Number of spotted fever rickettsoisiscases reported to public health departments
Caveats and Limitations
NNDSS case counts are likely incomplete, and therefore, these data are considered to represent a minimum number of cases. Surveillance practices, policies, priorities, and resources vary from state to state. Therefore, one should use caution when making state to state comparisons of disease incidence. NNDSS data pertaining to race and ethnicity may be incomplete and may have been collected differently across the various notifiable diseases and across time. Data on non-notifiable diseases/conditions may represent incidence data that are not population-based. A substantial amount of time may elapse between the time a disease is made notifiable and the time surveillance data are available for that disease. There may be differences between the case counts in state specific surveillance databases and the case counts in the finalized NNDSS surveillance database. When calculating the incidence rate of a nationally notifiable disease, the denominator may need to be adjusted to exclude the population from states where the disease was not notifiable or data were unavailable.
2011 - Dimensions
Comparison of 89 Counties
- DSU - Data statistically unreliable.
- Centers for Disease Control and Prevention (CDC). Case definitions for infectious conditions under public health surveillance can be found at: http://www.cdc.gov/osels/ph_surveillance/nndss/casedef/case_definitions.htm
National Notifiable Diseases Surveillance System (NNDSS)
The National Notifiable Diseases Surveillance System (NNDSS) provides weekly provisional information on the occurrence of diseases defined as notifiable by the Council of State and Territorial Epidemiologists.

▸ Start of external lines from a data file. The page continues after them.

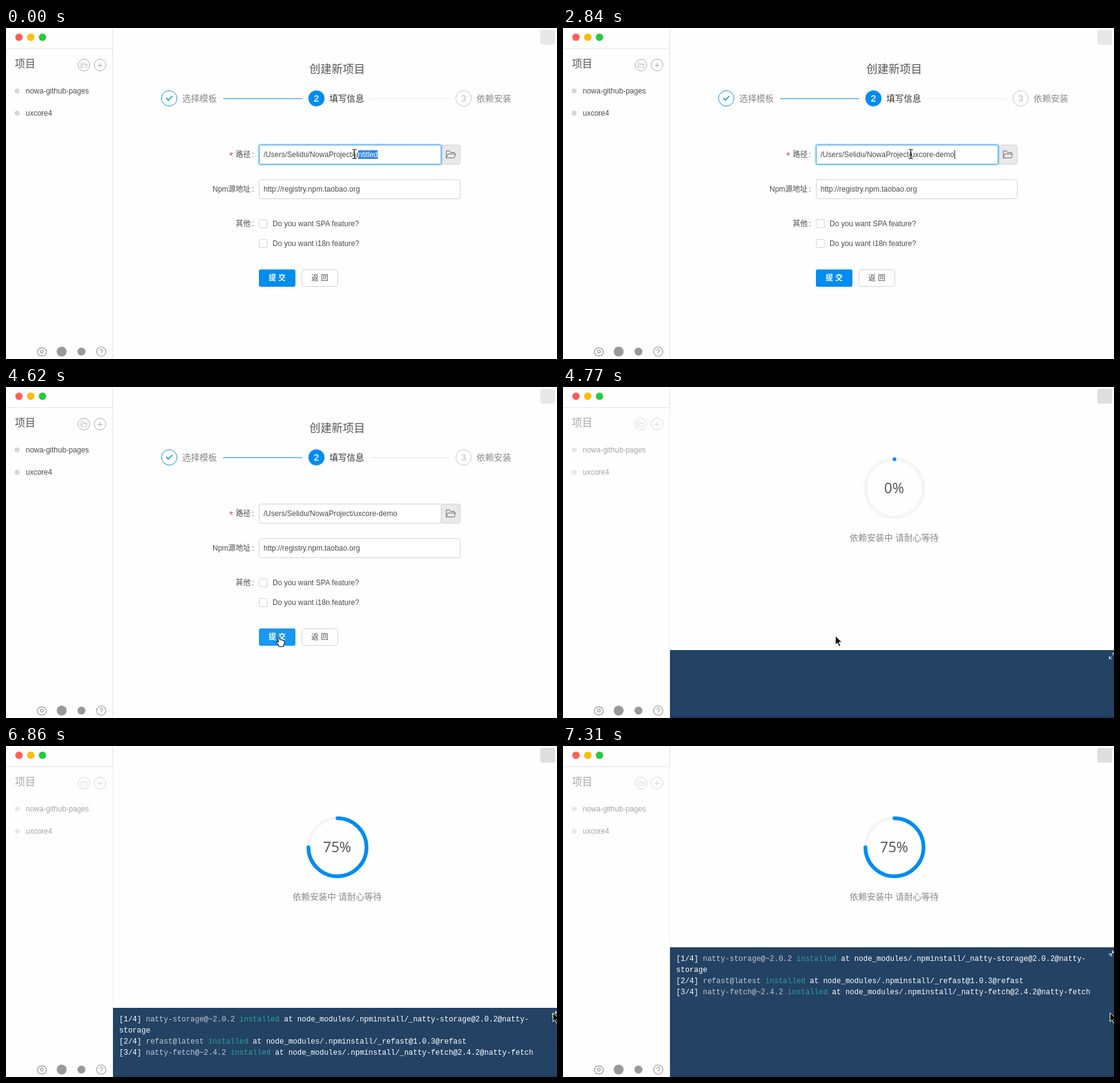
Write an HTML page that moves like this. It is 891 px wide and 536 px high and loops after 8000 ms.

```html
<!DOCTYPE html>
<html lang="zh">
<head>
<meta charset="utf-8">
<title>创建新项目</title>
<style>
  html, body { margin: 0; width: 100%; height: 100%; overflow: hidden; background: #fefefe; }
  svg { display: block; width: 100%; height: 100%; }
  text { font: 12px "Liberation Sans", "Noto Sans CJK SC", "Noto Sans CJK", sans-serif; fill: #4c4c4c; white-space: pre; }
  .step { font-size: 14px; fill: #888; }
  .num { font-size: 15px; text-anchor: middle; }
  .mid { text-anchor: middle; }
  .log, .log text { font: 12px "Liberation Mono", monospace; fill: #fff; }
  .log .pkg { fill: #c3c8cd; }
  .log .ok { fill: #35a095; }
  .line { fill: none; stroke-linecap: round; stroke-linejoin: round; }
  .box { fill: #fff; stroke: #d2d2d2; }
</style>
</head>
<body>
<svg viewBox="0 0 891 536">
  <defs>
    <path id="folder" class="line" d="M-7 5.5V-5.5H-2L-.5 -3H6V-.5M-7 5.5L-4.5 -.5H8L6 5.5Z"/>
  </defs>
  <rect width="891" height="536" fill="#fefefe"/>

  <!-- sidebar -->
  <path d="M0 33.5H172.5V0" fill="none" stroke="#e4e4e4"/>
  <circle cx="21" cy="15" r="6" fill="#ff5f57"/>
  <circle cx="40" cy="15" r="6" fill="#ffbd05"/>
  <circle cx="59" cy="15" r="6" fill="#28c93f"/>
  <g id="sidebar">
    <path d="M172.5 34V536" stroke="#e4e4e4"/>
    <text x="14.5" y="64" style="font-size:16.5px;fill:#555">项目</text>
    <g fill="none" stroke="#aaa">
      <circle cx="126" cy="60" r="9.5"/>
      <circle cx="152" cy="60" r="9.5"/>
      <use href="#folder" transform="translate(126 60) scale(.68)"/>
      <path d="M148 60.5h8M152 56.5v8"/>
    </g>
    <g fill="#d6d6d6"><circle cx="18" cy="102" r="4"/><circle cx="18" cy="138" r="4"/></g>
    <text x="32" y="106">nowa-github-pages</text>
    <text x="32" y="142">uxcore4</text>
  </g>
  <g fill="none" stroke="#999" stroke-width="1.2">
    <path class="line" d="M58 517.4l2 1.4 2.6-.1 1 2.4 1.8 1.4-.7 2.1.7 2.1-1.8 1.4-1 2.4-2.6-.1-2 1.1-2-1.1-2.6.1-1-2.4-1.8-1.4.7-2.1-.7-2.1 1.8-1.4 1-2.4 2.6.1z"/>
    <circle cx="58" cy="524" r="2.3"/>
    <circle cx="154" cy="524" r="7.5"/>
    <path class="line" d="M151.8 522.2a2.2 2.2 0 1 1 3.3 1.9q-1.1.6-1.1 1.8M154 528v.2"/>
  </g>
  <circle cx="90" cy="524" r="8" fill="#999"/>
  <circle cx="122" cy="524" r="6.5" fill="#999"/>
  <rect id="badge" x="864" y="3" width="24" height="24" rx="4"/>

  <g id="form">
    <text class="mid" x="535.5" y="73" style="font-size:18px;fill:#555">创建新项目</text>
    <path d="M351 114.5H479" stroke="#108ee9"/>
    <path d="M589 114.5H717" stroke="#e6e6e6"/>
    <circle cx="264" cy="114" r="12.5" fill="#fff" stroke="#108ee9"/>
    <path class="line" d="M259.5 113.5l3 3.5 6-6.5" stroke="#108ee9" stroke-width="1.6"/>
    <circle cx="502" cy="114" r="13" fill="#008cf0"/>
    <circle cx="740" cy="114" r="12.5" fill="#fff" stroke="#c4c4c4"/>
    <text class="num" x="502" y="119" style="fill:#fff;stroke:#fff;stroke-width:.3">2</text>
    <text class="num" x="740" y="119" style="fill:#bbb">3</text>
    <text class="step" x="285" y="119">选择模板</text>
    <text class="step" x="523" y="119" style="fill:#333">填写信息</text>
    <text class="step" x="761" y="119">依赖安装</text>

    <text x="361" y="213" style="font-size:16px;fill:#f04134">*</text>
    <text x="371.5" y="209">路径</text><text x="397.5" y="209">:</text>
    <text x="334" y="265">Npm源地址</text><text x="397.5" y="265">:</text>
    <text x="371.5" y="321">其他</text><text x="397.5" y="321">:</text>

    <rect x="703.5" y="189.5" width="31" height="31" rx="3" fill="#e9e9e9" stroke="#d2d2d2"/>
    <use href="#folder" x="719" y="204.5" stroke="#666"/>
    <rect id="glow" x="408" y="188" width="297" height="34" rx="4" fill="none" stroke="#008cf0" stroke-width="2" opacity=".25"/>
    <rect id="field" class="box" x="409.5" y="189.5" width="294" height="31" rx="2"/>
    <rect id="selection" y="198" height="14" fill="#2f86e6"/>
    <text id="path" x="416.5" y="209"><tspan id="typed"></tspan><tspan id="picked" fill="#fff"></tspan></text>
    <rect id="caret" y="198" width="1" height="14" fill="#222"/>

    <rect class="box" x="409.5" y="245.5" width="325" height="31" rx="3"/>
    <text x="416.5" y="265">http://registry.npm.taobao.org</text>
    <rect class="box" x="409.5" y="310.5" width="13" height="13" rx="1"/>
    <rect class="box" x="409.5" y="342.5" width="13" height="13" rx="1"/>
    <text x="431" y="321">Do you want SPA feature?</text>
    <text x="431" y="353">Do you want i18n feature?</text>
    <rect id="submit" x="409" y="391" width="59" height="28" rx="3"/>
    <text class="mid" x="438.5" y="409" style="fill:#fff;font-weight:bold">提 交</text>
    <rect class="box" x="478.5" y="391.5" width="58" height="27" rx="3"/>
    <text class="mid" x="507.5" y="409">返 回</text>
  </g>

  <g id="install">
    <circle cx="536" cy="164" r="47" fill="none" stroke="#f5f5f5" stroke-width="5.5"/>
    <circle id="ring" cx="536" cy="164" r="47" fill="none" stroke="#008cf0" stroke-width="6"
      stroke-linecap="round" pathLength="100" transform="rotate(-90 536 164)"/>
    <text id="percent" class="mid" x="535.5" y="172" style="font:23px 'Noto Sans',sans-serif;fill:#5a5a5a"></text>
    <text class="mid" x="535.5" y="249" style="font-size:14px;fill:#888">依赖安装中 请耐心等待</text>
    <g id="panel">
      <rect x="173" width="718" height="536" fill="#234264"/>
      <g id="log" class="log"></g>
      <g class="line" stroke="#fff">
        <path id="expand" d="M888.5 8.5l3-3M888 5h4M886.5 10.5l-3 3M883.5 10.5v3.5h3.5"/>
        <path id="collapse" d="M889 8.5l3-3M888.5 5v4h3M886.5 11l-3 3M883 10.5h4v4"/>
      </g>
    </g>
    <rect x="173" y="533" width="718" height="3" fill="#1f3a5a"/>
  </g>

  <g id="beam" class="line">
    <path d="M-3 -7.5Q0 -7.5 0 -5.5Q0 -7.5 3 -7.5M0 -6V6M-3 7.5Q0 7.5 0 5.5Q0 7.5 3 7.5M-1.5 1.5H1.5" stroke="#111" stroke-width="1.2"/>
  </g>
  <path id="arrow" d="M0 0V14.5L3.4 11.4 5.8 17 8.2 16 5.8 10.5H10.5Z" fill="#000" stroke="#fff" stroke-linejoin="round"/>
  <path id="hand" d="M-3 7Q-6 3 -6 1.500Q-4.500 0 -2.500 2.500L-4 -5.500Q-3.500 -8 -1.800 -6L-.5 -1.500Q1 -3 2 -1Q3.600 -2.200 4.500 0Q6.500 -.8 6.800 1.500Q7 5 5 7.500V9.500H-2Z"
    fill="#fff" stroke="#000" stroke-linejoin="round"/>
</svg>

<script>
const LOOP = 8000;
const BASE = '/Users/Selidu/NowaProject/';
const NAME = 'uxcore-demo';
const $ = id => document.getElementById(id);

// Tracks hold each value until the next time.
const tracks = {
  typed: [[0, 0], [1200, 2], ...Array.from({ length: 8 }, (_, i) => [1650 + i * 148.5, i + 3]), [2840, 11]],
  caret: [[0, 0], [1200, 1], [3290, 0], [3740, 1], [4180, 0]],
  focus: [[0, 1], [4330, .5], [4480, 0]],
  submit: [[0, '#008cf0'], [4030, '#1a97f0'], [4180, '#0080dc'], [4330, '#1a97f0']],
  cursor: [
    [0, ['beam', 563.5, 204]], [150, ['beam', 562.5, 204]], [3290, ['beam', 564, 204]],
    [3590, ['arrow', 545, 240]], [3740, ['arrow', 490, 330]], [3890, ['arrow', 451, 382]],
    [4030, ['hand', 443.5, 411]], [4770, ['arrow', 440.5, 403]],
    [5820, ['arrow', 454.5, 405]], [5970, ['arrow', 520, 412]], [6120, ['arrow', 660, 427]],
    [6260, ['arrow', 800, 433]], [6410, ['arrow', 872, 432]], [6560, ['arrow', 884.5, 432]]
  ],
  ring: [[0, 0], [5220, 2], [5820, 43.4], [5970, 63], [6120, 73], [6260, 75]],
  lines: [[0, 0], [5070, 1], [5220, 3]],
  panel: [[0, 426], [6860, 424], [7010, 375], [7160, 341], [7310, 326]]
};
const at = (name, t) => tracks[name].findLast(([time]) => time <= t)[1];

const packages = [
  ['natty-storage@~2.0.2', '_natty-storage@2.0.2@natty-\nstorage'],
  ['refast@latest', '_refast@1.0.3@refast'],
  ['natty-fetch@~2.4.2', '_natty-fetch@2.4.2@natty-fetch']
];
let baseline = 22;
$('log').innerHTML = packages.map(([name, target], i) => {
  const [first, rest] = target.split('\n');
  const y = baseline;
  baseline += rest ? 36 : 18;
  return `<g><text x="183" y="${y}">[${i + 1}/4] <tspan class="pkg">${name}</tspan> ` +
    `<tspan class="ok">installed</tspan> at node_modules/.npminstall/${first}</text>` +
    (rest ? `<text x="183" y="${y + 18}">${rest}</text>` : '') + '</g>';
}).join('');

const show = (id, on) => { $(id).style.display = on ? '' : 'none'; };
const set = (id, attrs) => Object.entries(attrs).forEach(([key, value]) => $(id).setAttribute(key, value));

function drawPath(t) {
  const count = at('typed', t);
  const picking = t < 1200;
  const plain = t < 150 ? 'u' : '';
  $('typed').textContent = BASE + (picking ? plain : NAME.slice(0, count));
  $('picked').textContent = picking ? 'untitled'.slice(plain.length) : '';
  $('picked').style.fill = '#fff';
  const start = 416.5 + $('typed').getComputedTextLength();
  const end = 416.5 + $('path').getComputedTextLength();
  set('selection', { x: start, width: Math.max(0, end - start) });
  set('caret', { x: Math.round(end), opacity: at('caret', t) });
  const focus = at('focus', t);
  set('glow', { opacity: focus * .25 });
  $('field').style.stroke = focus === 1 ? '#2b9bec' : focus ? '#85bbe0' : '#d2d2d2';
}

function drawInstall(t) {
  const lines = at('lines', t);
  const top = at('panel', t);
  $('percent').textContent = lines * 25 + '%';
  set('ring', { 'stroke-dasharray': `${Math.max(.01, at('ring', t))} 200` });
  set('panel', { transform: `translate(0 ${top})` });
  [...$('log').children].forEach((line, i) => { line.style.display = i < lines ? '' : 'none'; });
  show('expand', t < 6860);
  show('collapse', t >= 6860);
}

function draw(t) {
  const installing = t >= 4770;
  show('form', !installing);
  show('install', installing);
  set('sidebar', { opacity: installing ? .5 : 1 });
  set('badge', { fill: installing ? '#dedede' : '#e8e8e8' });
  set('submit', { fill: at('submit', t) });
  if (installing) drawInstall(t);
  else drawPath(t);
  const [kind, x, y] = at('cursor', t);
  for (const id of ['beam', 'arrow', 'hand']) show(id, id === kind);
  set(kind, { transform: `translate(${x} ${y})` });
}

const start = performance.now();
function tick() {
  draw((performance.now() - start) % LOOP);
  requestAnimationFrame(tick);
}
tick();
</script>
</body>
</html>
```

MethodologyNotifiable disease surveillance is conducted by public health practitioners at local, state, and national levels to support disease prevention and control activities. The Council of State and Territorial Epidemiologists and CDC annually review the status of national infectious disease surveillance and recommend additions or deletions to the list of nationally notifiable diseases based on the need to respond to emerging priorities. Because reporting is currently mandated by law or regulation only at the local and state levels, the list of diseases that are considered notifiable varies slightly by state. State epidemiologists report cases of notifiable diseases to CDC, which tabulates and publishes these data in Morbidity and Mortality Weekly Report (MMWR) and in Summary of Notifiable Diseases, United States.